Multi point pressure sensitive touch screens with oleophobic and hydrophobic coatings and liquid metal casings. That’s your modern and smart materials covered right there.
System on a chip (for the electronics crowd) replace SMC’s and large scale integrated chips, OLED’s replace TFT’s and screens now have a higher resolution than the latest big screen TV’s...Did I mention you can watch TV on your phones as well?
Processors now running up to 16 discreet cores, memory counted in Gigabytes when back in the day a megabyte would have cost hundreds of pounds. Solid state storage up to 128GB that was only dreamt of 20 years ago.
Lithium Ion batteries that can run for days off a single charge, speech recognition software that used to cost hundreds of pounds, mini versions of Office programs, email instead of snail mail, Snapchat instead of SMS texts…the list goes on and it’s not finished yet.
They can remind you of important appointments, control your TV or heating from anywhere in the world. You can talk to them, asking questions like you might a learned friend or colleague and they can even tell you where they are should you lose them.
All that before we even consider premium materials, modern manufacturing methods and the ergonomics, graphics and interface design.

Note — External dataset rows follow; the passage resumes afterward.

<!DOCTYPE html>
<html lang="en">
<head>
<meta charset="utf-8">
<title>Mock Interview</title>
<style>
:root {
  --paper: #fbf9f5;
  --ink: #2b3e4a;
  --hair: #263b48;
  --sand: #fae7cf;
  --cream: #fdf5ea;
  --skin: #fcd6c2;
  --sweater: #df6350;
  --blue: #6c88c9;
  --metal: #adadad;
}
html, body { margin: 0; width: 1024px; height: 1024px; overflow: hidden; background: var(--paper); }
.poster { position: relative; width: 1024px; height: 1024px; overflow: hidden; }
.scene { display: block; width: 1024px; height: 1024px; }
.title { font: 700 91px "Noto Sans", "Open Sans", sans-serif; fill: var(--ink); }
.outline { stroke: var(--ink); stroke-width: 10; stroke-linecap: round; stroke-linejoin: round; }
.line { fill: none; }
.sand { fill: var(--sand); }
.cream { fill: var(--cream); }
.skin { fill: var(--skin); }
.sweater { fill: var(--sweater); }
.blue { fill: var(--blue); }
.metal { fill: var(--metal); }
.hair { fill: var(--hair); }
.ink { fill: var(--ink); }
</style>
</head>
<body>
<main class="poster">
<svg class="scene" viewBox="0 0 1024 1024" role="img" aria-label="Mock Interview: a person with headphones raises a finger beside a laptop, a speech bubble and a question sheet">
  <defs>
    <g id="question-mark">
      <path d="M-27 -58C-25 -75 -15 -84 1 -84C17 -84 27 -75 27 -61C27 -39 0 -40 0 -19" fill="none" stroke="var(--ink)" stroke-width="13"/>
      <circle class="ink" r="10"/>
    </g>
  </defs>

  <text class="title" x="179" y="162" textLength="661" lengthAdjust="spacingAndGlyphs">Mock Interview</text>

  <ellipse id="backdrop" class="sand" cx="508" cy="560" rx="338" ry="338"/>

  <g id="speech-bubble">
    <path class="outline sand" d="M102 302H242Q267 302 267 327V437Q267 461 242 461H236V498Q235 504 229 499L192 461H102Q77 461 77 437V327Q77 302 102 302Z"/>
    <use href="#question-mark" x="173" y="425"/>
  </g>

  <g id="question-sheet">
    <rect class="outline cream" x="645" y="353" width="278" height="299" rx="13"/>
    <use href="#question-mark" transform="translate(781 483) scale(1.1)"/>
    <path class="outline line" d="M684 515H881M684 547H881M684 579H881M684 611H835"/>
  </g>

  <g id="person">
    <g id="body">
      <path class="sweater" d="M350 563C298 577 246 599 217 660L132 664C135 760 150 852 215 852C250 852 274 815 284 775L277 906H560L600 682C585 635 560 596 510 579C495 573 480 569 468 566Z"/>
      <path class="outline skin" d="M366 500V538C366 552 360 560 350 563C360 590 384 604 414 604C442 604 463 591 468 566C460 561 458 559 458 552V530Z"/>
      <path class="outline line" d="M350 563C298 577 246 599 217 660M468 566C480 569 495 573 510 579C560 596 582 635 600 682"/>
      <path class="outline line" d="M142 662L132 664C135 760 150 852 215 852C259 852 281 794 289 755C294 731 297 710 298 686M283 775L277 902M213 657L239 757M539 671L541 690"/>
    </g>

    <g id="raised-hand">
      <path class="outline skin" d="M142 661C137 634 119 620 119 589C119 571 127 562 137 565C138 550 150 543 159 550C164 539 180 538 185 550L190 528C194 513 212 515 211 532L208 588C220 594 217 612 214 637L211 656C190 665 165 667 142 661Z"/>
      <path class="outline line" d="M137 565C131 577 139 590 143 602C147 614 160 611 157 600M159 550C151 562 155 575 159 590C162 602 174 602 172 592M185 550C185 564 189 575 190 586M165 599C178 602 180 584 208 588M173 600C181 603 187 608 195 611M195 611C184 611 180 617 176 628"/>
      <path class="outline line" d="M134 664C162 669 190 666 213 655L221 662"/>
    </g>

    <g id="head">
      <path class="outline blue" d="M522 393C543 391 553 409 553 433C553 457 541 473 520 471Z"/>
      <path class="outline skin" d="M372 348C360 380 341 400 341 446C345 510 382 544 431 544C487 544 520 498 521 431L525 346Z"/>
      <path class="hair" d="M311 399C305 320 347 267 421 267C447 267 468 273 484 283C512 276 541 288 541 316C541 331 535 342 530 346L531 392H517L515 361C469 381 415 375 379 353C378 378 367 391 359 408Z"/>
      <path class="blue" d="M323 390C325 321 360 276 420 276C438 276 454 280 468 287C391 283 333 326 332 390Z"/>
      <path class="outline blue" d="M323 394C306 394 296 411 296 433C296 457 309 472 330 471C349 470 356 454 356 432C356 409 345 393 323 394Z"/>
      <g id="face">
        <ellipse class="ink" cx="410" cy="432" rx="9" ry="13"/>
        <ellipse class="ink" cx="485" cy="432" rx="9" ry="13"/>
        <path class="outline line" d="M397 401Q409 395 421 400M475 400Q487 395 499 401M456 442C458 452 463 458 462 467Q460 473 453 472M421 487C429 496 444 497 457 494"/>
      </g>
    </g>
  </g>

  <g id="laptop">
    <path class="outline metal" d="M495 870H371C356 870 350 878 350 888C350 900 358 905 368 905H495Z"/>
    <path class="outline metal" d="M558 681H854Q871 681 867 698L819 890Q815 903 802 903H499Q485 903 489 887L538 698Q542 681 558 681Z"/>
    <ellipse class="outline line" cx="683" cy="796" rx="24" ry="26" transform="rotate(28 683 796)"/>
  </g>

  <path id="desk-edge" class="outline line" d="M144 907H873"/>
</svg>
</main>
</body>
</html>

Apparently, you can also use them for making telephone calls!
Yes, the smartphone has a lot going for it as a learning tool for technologists. If you want to really drive the message home about convergent technology, just try collating all those different devices and place them next to a modern smartphone…presuming you can find the space. You can even put one next to a 10 year old model just to illustrate how far we have come in a decade.
However, consider this; here is a machine as thin as a pencil that can run for days on a single charge, which fits in your pocket and can access all documented human knowledge since records began, and what are its main uses? Taking selfies and watching cat videos! I also remain convinced that if I could find a way of texting the material on the board in class to the phones in the room, I would get far more attentive audience. Perhaps I should use Whatsapp for my next lesson…
The phone is also an incredible way of linking the generational divide between student and teacher. While we may sometimes struggle to understand Xbones, PSN and the like, pull a smartphone out of your pocket and attention immediately turns to the device with a mutual appreciation of technology. When it’s the latest model, it may even elicit a knowing nod of approval which you may struggle to get for anything else you do.
So, remain vigilant on their use in school by all means but rather than considering them the enemy, embrace them for the little technological marvels they are. Remember how much discreet technological items they have replaced and start a discussion about what else they may converge with or incorporate in the future. They seem to be replacing everything except the teacher but, as Arthur C Clarke once said;
‘Any teacher that can be replaced by a machine should be!’
I’ll get my coat…
Paul Woodward has been a teacher of DT for 22 years in a range of schools with stints as HOD and Head of Faculty, qualified to MA level and an examiner and moderator of Resistant Materials for the AQA.